The Army's Hunter Pilot Project Is Inconclusive but Provides Lessons Learned
NSIAD-99-129: Published: Jun 23, 1999. Publicly Released: Jun 23, 1999.
- Full Report:
Pursuant to a legislative requirement, GAO provided information on the lessons learned from the Army's personal property program, the Hunter Pilot Project, focusing on the: (1) Army's evaluation methodology of the Hunter Pilot, including the validity of data and reported results; and (2) status of all ongoing and planned pilot projects and the adequacy of the Department of Defense's (DOD) plans to evaluate the pilot projects.
GAO noted that: (1) although the Army reported that the Hunter pilot was a success, GAO found that most of the results of its evaluation were inconclusive; (2) while the Hunter pilot provides services and benefits that were not previously available during the moving process, GAO was unable to validate all reported results of the Army's evaluation of this pilot because of weaknesses in the evaluation methodology and data; (3) specifically, because of the methods used in conducting the customer surveys, GAO could not confirm that customer satisfaction improved; (4) also, due to weaknesses in the Army's methodology and data reliability, GAO could not validate the extent to which pilot costs exceeded baseline costs; (5) however, GAO was able to confirm that 33 percent of the pilot shipments were awarded to small business carriers and agents; (6) further, lessons learned by the Army in developing an evaluation plan, conducting the pilot test, and evaluating results can provide useful information to DOD as it conducts and assesses other pilot efforts; (7) the Navy and the Military Traffic Management Command each have a personal property pilot project underway, and DOD is proposing a fourth pilot to test different approaches to improve its personal property program; (8) as a result, DOD will be running multiple pilots concurrently, with different goals, objectives, and expected outcomes; (9) U.S. Transportation Command (USTRANSCOM) is tasked with evaluating the results of the pilots and using that information to recommend a redesigned Department-wide relocation program; (10) however, DOD has not yet determined how many approaches will ultimately be tested and the milestones for completing the pilots' evaluation and implementing an improved process, nor has it assured itself that a methodologically sound evaluation process is in place to execute this process; (11) improving DOD's personal property program has been a slow, complex process; (12) DOD and the services have spent a large amount of time and effort to dramatically change the quality of services military personnel receive; and (13) GAO supports pilots as a tool to test different approaches.
Recommendation for Executive Action
Status: Closed - Implemented
Comments: USTRANSCOM has developed a comprehensive strategy for evaluating the pilot programs and the current DOD-wide personal property program.

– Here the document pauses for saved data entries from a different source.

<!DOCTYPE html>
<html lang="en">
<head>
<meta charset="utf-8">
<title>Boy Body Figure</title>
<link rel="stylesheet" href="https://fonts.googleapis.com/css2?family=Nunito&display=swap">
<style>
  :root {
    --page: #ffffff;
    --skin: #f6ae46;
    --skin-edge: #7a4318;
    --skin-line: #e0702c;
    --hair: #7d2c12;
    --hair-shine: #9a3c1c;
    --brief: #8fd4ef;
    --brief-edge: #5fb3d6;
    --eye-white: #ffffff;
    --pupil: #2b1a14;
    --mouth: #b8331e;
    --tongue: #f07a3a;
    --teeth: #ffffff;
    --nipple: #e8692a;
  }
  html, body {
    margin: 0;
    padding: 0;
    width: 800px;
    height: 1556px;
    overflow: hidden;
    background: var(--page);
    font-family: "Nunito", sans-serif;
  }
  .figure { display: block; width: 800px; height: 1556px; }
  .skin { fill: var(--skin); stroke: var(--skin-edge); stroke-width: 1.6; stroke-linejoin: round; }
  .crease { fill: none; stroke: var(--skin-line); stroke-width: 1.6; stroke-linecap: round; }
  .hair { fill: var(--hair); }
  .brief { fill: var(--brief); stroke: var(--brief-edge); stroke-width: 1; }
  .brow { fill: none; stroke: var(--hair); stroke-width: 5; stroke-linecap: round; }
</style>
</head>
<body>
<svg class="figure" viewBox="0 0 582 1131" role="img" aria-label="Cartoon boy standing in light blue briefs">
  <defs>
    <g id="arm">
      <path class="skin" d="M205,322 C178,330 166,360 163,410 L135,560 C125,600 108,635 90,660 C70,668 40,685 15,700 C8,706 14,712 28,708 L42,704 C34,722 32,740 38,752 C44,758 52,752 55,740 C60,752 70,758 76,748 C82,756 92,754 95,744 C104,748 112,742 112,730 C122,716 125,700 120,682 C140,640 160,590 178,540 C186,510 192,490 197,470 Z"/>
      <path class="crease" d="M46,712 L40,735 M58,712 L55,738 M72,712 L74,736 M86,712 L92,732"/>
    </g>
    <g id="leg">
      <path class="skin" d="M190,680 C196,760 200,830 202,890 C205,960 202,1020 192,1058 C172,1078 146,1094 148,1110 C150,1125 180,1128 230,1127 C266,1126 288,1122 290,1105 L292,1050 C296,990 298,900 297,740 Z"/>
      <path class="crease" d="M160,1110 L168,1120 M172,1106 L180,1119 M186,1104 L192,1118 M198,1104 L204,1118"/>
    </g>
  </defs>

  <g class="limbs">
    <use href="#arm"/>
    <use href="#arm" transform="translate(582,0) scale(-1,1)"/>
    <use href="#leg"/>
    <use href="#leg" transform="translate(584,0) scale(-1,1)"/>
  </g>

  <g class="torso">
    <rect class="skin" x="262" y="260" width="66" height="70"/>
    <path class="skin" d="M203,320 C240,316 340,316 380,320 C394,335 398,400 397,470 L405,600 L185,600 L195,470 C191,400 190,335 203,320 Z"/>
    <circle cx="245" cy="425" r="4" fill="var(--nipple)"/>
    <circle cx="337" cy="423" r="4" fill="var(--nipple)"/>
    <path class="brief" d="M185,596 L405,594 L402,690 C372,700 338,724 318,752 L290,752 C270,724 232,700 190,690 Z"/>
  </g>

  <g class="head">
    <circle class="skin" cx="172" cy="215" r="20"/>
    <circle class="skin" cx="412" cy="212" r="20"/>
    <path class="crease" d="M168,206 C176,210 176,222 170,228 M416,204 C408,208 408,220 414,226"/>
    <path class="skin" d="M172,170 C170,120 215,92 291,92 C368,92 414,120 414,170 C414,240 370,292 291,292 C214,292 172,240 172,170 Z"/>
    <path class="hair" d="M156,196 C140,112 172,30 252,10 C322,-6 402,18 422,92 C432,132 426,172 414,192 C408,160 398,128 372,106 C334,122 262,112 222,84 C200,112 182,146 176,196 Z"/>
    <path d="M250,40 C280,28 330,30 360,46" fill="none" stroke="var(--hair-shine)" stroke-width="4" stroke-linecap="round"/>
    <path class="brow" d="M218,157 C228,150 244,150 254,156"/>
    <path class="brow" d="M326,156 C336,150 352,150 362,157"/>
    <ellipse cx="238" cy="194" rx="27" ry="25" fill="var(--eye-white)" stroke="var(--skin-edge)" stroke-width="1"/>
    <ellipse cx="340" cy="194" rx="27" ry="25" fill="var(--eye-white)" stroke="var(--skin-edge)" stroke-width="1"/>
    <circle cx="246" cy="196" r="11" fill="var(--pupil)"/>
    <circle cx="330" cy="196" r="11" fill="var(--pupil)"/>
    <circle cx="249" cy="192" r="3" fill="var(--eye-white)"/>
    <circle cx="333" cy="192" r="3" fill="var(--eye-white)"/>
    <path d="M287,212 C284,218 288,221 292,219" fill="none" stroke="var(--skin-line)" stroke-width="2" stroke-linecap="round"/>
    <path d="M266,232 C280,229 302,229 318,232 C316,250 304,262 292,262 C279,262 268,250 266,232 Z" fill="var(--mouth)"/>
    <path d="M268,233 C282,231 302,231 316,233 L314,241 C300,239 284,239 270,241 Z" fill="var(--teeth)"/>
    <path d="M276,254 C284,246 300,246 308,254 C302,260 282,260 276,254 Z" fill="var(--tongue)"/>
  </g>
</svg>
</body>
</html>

In its May 5, 2000 evaluation plan, the Command identified the four factors (quality of life, total cost, small business participation, and process improvements) for which it will collect and analyze data in developing recommendations for a new program. At this time, all sections of the plan have been completed with the exception of cost. USTRANSCOM anticipates that the cost issue will be resolved this fall, which will allow the Command to complete its evaluation plan. USTRANSCOM provided us a timeline showing that the data collection and analysis of all pilot and current program data and formulation of a recommendation for the new DOD-wide program should be included by January 30, 2002. USTRANSCOM also contracted with American Management Systems (AMS) to provide assistance in developing the evaluation plan, collect and analyze data from pilot projects and the current program, and develop a recommendation for a new personal property program. GAO is working with AMS and USTRANSCOM as this process continues and will continue to monitor their efforts.
Recommendation: The Secretary of Defense should direct the Commander in Chief, USTRANSCOM, to develop a comprehensive strategy for evaluating each of the pilot approaches that includes: (1) tests of a finite number of approaches; (2) timelines for completing the analysis and for implementing a new personal property process; and (3) milestones for finalizing a methodologically sound evaluation plan, including specific criteria for assessing each pilot's attributes and validating the baseline indirect costs to be used for each pilot program. To facilitate this process and to enhance the quality of the assessment, the Secretary of Defense should seek expert methodological advice before finalizing the evaluation plan.
Agency Affected: Department of Defense